Over the course of our lives, we develop many habits. Some of these habits will take us further than we ever thought possible. Others will chip away at our core, little by little. The tricky thing about habits is that sometimes they sneak up on us. We slide into them until it’s too late. Then we’re stuck. Habits can be remarkably easy to form, and nearly impossible to break.
A few months ago, I developed a horrible habit. I ignored my alarm clock. Not just hitting snooze a couple of times and then begrudgingly getting out of bed. I’m talking about waking up (eventually) and not remembering hearing or turning off my alarm. It was dangerous for two reasons. First, because I was missing out on the morning, which for me is the most productive time for me personally. Second, because I ran the risk of being late for my first appointments. I knew I couldn’t wander out of this bad habit.
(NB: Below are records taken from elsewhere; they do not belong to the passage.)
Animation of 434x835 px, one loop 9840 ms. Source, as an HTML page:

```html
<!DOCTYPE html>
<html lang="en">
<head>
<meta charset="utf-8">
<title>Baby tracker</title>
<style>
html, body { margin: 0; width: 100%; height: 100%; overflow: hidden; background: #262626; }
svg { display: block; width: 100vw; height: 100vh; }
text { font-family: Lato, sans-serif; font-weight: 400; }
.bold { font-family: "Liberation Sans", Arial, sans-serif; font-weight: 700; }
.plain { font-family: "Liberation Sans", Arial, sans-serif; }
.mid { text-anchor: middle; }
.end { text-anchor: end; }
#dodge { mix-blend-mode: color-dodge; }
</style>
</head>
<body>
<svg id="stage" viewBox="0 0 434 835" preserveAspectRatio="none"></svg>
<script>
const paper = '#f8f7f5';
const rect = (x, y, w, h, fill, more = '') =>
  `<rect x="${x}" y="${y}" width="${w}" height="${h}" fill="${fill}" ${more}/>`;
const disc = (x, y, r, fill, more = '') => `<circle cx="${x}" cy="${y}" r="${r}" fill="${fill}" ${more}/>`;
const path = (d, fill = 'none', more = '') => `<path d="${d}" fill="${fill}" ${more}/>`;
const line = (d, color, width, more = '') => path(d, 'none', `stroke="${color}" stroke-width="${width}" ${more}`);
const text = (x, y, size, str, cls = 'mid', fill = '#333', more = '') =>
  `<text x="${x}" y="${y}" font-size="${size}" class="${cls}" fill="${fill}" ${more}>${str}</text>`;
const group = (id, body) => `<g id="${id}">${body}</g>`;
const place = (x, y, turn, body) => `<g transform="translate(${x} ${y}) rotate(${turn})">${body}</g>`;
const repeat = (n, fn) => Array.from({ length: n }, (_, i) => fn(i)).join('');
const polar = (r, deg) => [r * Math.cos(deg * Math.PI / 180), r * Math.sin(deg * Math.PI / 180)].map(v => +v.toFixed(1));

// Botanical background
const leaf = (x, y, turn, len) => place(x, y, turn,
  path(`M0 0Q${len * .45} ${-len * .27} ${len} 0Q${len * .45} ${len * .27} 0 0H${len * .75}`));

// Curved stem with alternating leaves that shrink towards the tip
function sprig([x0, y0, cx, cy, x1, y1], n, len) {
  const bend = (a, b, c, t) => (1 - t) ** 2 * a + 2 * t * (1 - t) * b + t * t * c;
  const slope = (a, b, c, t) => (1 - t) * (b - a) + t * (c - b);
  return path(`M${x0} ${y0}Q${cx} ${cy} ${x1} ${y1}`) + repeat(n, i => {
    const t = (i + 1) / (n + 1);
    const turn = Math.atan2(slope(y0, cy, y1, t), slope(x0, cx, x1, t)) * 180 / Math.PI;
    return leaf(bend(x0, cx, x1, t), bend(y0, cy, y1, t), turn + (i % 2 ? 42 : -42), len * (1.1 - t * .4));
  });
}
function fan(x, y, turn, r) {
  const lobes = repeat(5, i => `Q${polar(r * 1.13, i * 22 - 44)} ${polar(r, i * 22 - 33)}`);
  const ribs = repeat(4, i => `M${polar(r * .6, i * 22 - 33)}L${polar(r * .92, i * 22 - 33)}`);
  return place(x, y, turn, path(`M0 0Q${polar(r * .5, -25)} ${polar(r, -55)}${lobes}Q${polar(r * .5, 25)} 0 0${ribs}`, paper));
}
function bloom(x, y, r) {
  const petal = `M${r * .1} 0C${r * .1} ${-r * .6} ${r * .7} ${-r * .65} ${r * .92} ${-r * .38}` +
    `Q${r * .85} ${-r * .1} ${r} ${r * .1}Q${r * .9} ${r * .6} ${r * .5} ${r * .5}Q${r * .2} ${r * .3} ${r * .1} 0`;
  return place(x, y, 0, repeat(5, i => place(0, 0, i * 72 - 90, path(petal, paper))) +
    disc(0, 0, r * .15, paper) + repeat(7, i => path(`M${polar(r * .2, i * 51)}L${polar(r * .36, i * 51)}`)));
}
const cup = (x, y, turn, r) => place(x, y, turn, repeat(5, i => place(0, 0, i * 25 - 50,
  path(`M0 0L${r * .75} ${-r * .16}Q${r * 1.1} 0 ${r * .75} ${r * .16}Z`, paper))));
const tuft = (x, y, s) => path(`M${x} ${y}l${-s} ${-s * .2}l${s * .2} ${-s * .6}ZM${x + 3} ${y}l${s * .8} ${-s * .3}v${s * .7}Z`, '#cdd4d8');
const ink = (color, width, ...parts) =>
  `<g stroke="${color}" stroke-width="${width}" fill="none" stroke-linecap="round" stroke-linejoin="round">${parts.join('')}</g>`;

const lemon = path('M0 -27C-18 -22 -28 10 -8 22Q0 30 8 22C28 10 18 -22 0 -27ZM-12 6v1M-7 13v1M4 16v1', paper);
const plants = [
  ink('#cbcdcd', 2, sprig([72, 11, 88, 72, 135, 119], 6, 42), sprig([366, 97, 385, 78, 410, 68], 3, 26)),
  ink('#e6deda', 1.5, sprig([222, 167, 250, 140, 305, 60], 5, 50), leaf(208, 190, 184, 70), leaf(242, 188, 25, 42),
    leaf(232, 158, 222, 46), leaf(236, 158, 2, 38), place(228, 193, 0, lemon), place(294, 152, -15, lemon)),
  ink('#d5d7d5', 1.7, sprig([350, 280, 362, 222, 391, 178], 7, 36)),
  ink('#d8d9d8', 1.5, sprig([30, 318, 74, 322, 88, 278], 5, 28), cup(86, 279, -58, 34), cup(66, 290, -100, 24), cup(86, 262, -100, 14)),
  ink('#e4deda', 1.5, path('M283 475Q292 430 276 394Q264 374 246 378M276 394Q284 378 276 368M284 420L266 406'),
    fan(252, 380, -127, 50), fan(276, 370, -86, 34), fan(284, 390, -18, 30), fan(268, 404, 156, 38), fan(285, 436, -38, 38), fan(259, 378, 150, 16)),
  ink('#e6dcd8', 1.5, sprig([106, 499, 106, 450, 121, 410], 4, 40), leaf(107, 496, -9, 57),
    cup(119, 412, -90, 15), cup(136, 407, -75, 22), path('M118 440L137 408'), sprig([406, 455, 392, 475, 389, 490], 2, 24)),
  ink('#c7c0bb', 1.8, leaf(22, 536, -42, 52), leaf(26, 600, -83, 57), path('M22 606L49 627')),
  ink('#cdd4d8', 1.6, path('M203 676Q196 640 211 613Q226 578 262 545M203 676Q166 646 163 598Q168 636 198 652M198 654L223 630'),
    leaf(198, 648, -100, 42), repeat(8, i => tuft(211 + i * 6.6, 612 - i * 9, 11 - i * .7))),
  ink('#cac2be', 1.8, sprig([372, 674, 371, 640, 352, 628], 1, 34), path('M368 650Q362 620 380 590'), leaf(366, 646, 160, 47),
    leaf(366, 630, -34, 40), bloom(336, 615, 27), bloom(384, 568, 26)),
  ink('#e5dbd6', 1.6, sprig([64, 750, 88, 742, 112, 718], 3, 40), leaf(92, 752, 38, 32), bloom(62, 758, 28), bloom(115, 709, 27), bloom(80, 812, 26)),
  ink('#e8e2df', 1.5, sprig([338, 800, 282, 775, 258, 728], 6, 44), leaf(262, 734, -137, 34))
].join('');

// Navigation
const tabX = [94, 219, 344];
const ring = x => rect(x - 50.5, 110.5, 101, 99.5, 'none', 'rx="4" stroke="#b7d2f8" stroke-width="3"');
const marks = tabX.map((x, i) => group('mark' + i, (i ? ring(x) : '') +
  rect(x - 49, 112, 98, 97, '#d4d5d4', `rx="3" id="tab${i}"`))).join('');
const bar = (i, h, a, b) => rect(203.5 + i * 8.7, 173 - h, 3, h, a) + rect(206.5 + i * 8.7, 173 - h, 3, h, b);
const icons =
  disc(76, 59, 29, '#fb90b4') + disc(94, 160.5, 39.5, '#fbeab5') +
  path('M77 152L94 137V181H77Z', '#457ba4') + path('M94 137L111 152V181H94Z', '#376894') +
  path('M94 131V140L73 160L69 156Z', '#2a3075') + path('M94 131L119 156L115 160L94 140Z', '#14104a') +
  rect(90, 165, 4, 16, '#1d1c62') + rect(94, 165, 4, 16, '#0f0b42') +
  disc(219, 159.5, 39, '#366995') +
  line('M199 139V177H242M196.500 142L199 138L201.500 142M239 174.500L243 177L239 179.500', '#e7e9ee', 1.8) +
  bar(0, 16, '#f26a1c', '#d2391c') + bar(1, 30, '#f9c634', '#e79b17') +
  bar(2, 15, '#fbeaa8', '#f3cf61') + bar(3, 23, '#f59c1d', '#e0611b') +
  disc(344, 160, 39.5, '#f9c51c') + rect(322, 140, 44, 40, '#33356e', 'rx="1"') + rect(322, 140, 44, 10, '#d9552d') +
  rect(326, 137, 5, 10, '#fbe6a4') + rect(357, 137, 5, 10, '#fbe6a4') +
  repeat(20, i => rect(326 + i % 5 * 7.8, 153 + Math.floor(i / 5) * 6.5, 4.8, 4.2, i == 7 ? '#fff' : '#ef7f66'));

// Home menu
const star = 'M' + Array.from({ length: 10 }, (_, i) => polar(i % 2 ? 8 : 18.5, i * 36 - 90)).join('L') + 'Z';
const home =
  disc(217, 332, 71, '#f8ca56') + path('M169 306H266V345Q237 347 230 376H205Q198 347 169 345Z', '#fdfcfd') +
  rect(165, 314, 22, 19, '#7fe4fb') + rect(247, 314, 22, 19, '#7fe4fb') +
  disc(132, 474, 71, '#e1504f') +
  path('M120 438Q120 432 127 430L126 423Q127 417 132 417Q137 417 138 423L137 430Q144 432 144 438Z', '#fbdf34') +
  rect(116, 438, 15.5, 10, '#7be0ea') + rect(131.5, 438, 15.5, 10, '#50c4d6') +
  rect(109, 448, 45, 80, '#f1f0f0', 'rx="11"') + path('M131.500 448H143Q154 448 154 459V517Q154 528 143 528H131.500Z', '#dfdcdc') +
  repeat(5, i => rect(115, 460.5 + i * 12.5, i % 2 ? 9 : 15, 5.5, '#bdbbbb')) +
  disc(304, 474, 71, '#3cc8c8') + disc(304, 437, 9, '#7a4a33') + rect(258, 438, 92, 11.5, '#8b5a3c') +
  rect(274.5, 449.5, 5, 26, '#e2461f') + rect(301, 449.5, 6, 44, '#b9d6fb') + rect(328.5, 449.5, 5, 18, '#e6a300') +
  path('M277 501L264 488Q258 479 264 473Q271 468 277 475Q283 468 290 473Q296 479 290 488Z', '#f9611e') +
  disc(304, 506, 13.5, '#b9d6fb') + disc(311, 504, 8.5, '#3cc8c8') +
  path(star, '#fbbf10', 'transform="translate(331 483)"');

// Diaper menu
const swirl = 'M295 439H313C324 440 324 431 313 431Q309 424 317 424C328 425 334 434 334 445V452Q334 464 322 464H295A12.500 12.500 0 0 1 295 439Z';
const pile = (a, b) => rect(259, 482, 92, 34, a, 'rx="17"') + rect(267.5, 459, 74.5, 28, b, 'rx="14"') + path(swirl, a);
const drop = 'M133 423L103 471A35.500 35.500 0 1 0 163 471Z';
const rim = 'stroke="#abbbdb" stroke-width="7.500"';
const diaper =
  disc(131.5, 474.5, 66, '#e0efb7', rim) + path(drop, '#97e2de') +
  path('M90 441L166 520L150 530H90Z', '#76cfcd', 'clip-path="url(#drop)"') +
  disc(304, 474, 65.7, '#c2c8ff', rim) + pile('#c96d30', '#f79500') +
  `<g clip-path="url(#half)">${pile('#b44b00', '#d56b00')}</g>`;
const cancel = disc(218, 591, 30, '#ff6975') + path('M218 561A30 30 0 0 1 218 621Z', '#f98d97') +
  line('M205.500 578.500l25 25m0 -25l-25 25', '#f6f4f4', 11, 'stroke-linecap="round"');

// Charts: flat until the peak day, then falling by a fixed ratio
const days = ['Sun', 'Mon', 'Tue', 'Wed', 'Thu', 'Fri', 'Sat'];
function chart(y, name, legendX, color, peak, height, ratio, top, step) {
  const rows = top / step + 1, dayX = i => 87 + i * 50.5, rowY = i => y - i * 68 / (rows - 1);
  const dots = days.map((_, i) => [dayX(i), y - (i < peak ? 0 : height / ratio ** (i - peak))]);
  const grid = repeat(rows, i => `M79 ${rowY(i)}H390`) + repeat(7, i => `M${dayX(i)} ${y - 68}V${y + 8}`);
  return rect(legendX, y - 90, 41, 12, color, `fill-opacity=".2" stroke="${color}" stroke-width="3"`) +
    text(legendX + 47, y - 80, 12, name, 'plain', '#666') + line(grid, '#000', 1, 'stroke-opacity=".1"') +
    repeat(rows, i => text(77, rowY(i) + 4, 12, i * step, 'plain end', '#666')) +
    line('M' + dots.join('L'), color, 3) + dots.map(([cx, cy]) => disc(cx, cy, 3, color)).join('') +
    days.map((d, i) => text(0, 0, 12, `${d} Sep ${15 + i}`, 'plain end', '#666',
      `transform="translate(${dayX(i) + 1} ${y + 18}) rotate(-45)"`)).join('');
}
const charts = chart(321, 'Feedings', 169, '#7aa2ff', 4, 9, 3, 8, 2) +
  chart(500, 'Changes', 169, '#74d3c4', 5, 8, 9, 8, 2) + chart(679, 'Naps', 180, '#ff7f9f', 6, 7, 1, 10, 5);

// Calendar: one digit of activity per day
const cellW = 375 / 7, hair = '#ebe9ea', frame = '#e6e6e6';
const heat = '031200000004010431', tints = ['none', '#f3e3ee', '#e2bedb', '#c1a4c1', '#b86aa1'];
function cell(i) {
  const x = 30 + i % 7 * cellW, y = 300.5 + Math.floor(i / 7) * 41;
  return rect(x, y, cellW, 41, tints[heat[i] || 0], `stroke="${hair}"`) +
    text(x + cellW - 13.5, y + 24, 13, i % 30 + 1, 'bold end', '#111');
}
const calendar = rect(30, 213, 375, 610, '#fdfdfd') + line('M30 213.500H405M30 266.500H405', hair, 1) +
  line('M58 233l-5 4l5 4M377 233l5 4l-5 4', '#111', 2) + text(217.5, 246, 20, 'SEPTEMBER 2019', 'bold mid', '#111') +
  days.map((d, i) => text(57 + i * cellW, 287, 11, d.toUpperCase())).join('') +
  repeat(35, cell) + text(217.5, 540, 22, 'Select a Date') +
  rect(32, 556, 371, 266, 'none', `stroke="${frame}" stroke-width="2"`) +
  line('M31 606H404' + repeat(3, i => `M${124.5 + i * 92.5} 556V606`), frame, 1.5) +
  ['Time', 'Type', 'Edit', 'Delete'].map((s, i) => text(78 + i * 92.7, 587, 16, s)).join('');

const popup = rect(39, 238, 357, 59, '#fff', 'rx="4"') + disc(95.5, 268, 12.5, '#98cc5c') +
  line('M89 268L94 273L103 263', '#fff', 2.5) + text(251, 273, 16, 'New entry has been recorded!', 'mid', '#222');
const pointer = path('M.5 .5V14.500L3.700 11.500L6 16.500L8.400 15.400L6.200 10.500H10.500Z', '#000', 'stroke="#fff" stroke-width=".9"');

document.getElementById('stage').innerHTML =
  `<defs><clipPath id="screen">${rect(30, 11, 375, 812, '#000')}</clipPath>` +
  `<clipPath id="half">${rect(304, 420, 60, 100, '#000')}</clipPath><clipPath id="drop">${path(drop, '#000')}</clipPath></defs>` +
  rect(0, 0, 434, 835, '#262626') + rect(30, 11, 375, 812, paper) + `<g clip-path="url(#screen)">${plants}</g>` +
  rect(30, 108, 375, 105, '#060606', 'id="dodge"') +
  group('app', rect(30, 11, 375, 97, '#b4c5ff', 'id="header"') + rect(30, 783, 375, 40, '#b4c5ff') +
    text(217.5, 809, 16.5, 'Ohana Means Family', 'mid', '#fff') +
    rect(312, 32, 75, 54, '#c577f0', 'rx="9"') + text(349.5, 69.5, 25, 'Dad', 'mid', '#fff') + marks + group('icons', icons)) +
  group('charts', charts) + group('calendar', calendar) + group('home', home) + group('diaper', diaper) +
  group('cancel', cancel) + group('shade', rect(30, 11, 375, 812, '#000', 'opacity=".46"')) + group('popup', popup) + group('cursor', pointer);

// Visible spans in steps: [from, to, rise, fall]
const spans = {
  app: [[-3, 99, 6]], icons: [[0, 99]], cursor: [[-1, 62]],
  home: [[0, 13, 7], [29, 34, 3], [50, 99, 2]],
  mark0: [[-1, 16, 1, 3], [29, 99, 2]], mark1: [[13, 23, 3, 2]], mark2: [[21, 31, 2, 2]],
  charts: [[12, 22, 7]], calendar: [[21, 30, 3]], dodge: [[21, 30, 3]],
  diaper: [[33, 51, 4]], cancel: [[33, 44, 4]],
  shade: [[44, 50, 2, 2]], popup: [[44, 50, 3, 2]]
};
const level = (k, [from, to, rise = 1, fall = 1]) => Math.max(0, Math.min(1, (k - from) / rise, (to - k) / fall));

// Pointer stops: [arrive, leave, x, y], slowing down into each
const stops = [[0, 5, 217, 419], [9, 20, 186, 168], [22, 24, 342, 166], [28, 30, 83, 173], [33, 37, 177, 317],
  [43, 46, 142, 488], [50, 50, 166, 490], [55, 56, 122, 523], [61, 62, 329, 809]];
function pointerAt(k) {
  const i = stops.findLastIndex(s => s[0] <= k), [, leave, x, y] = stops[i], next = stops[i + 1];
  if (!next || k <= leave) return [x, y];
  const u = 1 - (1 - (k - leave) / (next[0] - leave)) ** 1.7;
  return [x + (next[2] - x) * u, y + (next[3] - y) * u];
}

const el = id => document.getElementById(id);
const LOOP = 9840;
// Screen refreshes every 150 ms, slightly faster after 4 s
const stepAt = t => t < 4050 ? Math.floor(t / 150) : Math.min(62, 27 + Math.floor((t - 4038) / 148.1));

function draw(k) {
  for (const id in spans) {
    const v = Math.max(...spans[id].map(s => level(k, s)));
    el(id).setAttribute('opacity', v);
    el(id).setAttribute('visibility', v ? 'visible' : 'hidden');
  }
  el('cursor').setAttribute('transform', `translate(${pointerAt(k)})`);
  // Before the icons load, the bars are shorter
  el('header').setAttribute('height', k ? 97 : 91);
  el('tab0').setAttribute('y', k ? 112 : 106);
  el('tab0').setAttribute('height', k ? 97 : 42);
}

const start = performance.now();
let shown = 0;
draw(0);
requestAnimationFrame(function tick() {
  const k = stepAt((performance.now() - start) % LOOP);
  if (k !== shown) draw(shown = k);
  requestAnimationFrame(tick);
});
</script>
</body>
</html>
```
I had to destroy it.
Bad habits hold you back. If your bad habit is overeating, you’ll gain weight. Gain enough weight and you’ll lose energy. Your health will decline. As your health declines, you’ll develop life-threatening illnesses. You’ll no longer be able to do some of the things that you love. All of it started with simply eating too much. That’s the power of a habit.
You’ll be better off when you destroy these bad habits. Don’t take them all on at the same time, you’ll surely fail. Focusing on the worst habit until it’s dead and then moving on to the next is your best bet. You may have been stuck in bad habits for years, but now is the time to plot a better path forward. Here’s how.
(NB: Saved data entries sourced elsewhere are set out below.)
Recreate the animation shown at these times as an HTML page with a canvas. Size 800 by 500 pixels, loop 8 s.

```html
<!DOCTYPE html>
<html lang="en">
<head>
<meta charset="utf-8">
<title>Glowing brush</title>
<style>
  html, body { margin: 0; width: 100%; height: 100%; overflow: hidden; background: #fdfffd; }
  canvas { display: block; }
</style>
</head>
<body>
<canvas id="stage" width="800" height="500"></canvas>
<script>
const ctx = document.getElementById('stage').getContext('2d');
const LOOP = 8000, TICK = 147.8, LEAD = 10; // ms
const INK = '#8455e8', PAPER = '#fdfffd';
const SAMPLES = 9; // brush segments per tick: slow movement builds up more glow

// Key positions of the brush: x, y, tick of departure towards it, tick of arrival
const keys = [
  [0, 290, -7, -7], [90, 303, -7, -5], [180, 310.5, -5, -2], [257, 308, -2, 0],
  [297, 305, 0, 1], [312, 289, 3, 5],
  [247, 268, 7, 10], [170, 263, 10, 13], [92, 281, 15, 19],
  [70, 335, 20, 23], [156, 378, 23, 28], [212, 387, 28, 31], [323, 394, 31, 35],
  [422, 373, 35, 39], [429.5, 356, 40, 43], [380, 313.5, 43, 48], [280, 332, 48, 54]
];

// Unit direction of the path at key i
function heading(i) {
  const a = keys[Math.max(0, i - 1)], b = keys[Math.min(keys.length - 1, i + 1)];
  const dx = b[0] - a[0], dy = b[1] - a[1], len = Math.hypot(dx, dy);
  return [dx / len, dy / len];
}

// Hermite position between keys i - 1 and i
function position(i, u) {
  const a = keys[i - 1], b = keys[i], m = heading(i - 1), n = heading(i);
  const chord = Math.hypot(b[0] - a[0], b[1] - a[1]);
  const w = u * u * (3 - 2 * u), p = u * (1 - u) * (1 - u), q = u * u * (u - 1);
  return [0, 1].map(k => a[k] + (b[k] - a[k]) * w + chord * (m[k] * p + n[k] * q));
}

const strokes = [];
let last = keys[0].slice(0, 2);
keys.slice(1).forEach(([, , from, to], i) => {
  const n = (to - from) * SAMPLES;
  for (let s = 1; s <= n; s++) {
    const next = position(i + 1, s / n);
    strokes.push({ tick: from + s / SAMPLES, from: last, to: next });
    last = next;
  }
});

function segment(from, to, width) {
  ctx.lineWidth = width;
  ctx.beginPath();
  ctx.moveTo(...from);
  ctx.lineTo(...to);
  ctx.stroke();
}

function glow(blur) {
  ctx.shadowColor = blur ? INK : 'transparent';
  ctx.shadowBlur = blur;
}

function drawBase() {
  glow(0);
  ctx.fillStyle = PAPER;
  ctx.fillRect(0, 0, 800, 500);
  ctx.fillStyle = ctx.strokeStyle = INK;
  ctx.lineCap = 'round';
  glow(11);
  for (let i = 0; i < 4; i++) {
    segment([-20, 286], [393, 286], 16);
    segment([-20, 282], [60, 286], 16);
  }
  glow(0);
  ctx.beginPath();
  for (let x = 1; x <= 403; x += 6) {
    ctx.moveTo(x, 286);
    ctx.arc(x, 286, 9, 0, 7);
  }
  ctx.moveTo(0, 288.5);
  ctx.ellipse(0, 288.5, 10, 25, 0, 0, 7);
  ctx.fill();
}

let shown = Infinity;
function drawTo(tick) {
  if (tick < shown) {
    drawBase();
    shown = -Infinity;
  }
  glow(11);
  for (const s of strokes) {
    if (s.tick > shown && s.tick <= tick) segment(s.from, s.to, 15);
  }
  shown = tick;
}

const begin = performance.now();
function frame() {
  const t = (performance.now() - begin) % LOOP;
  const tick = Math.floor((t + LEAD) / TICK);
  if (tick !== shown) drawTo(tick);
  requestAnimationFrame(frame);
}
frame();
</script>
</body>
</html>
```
- Identify what leads you to the habit. Our behaviors and decisions are like a chain. Each link in the chain leads us to the outcome. If we break a link, we break the chain. Smaller actions and events are the links, and the chain is the decision. For example, you overeat because you’re sad because you saw an old friend is doing well on Facebook, which you were on because you were bored, which you were on because you decided to idly surf the internet instead of reading a book. If this occurs on a regular basis, then you can avoid overeating by avoiding idle surfing. You have to break a link before you get to the end of the chain. You know your triggers, and if you don’t, careful reflection can help you identify them.
- Find why you’re doing the habit. How did this habit start? At what point in your life did you start? What emotions drive you to them? This can be a painful step because you really have to face yourself in the mirror and call it like it is. This is where you face the cold hard truth. Maybe you’re looking to fill a void in all of the wrong places. Maybe this is where you find out that your wife isn’t meeting an emotional need of yours. Maybe this this where you find that you’re asking your wife to fill a void that isn’t her responsibility. Understanding your motivations will help you take steps in the right direction.
- Make a plan. Now that you know your triggers and motivations, it’s time to plan to avoid them. Put up barriers. Do something crazy. Bad habits must be destroyed! It’s going to be significantly harder to defeat them than it was to form them. So, for each trigger, find three ways to get around them. Then, when you’re in the trigger’s vicinity, choose an action plan and move around it.
- Expect failure. You’re not perfect. You didn’t form this habit in a day. So don’t expect to defeat it in a day. You’ll fail plenty of times. The trick is to not despair. Don’t give up. Go back to the drawing board, come up with a new plan, and attack again. Keep this strategy up long enough, and you’ll find success.
Changing your life is never easy. But changing your life is worth it.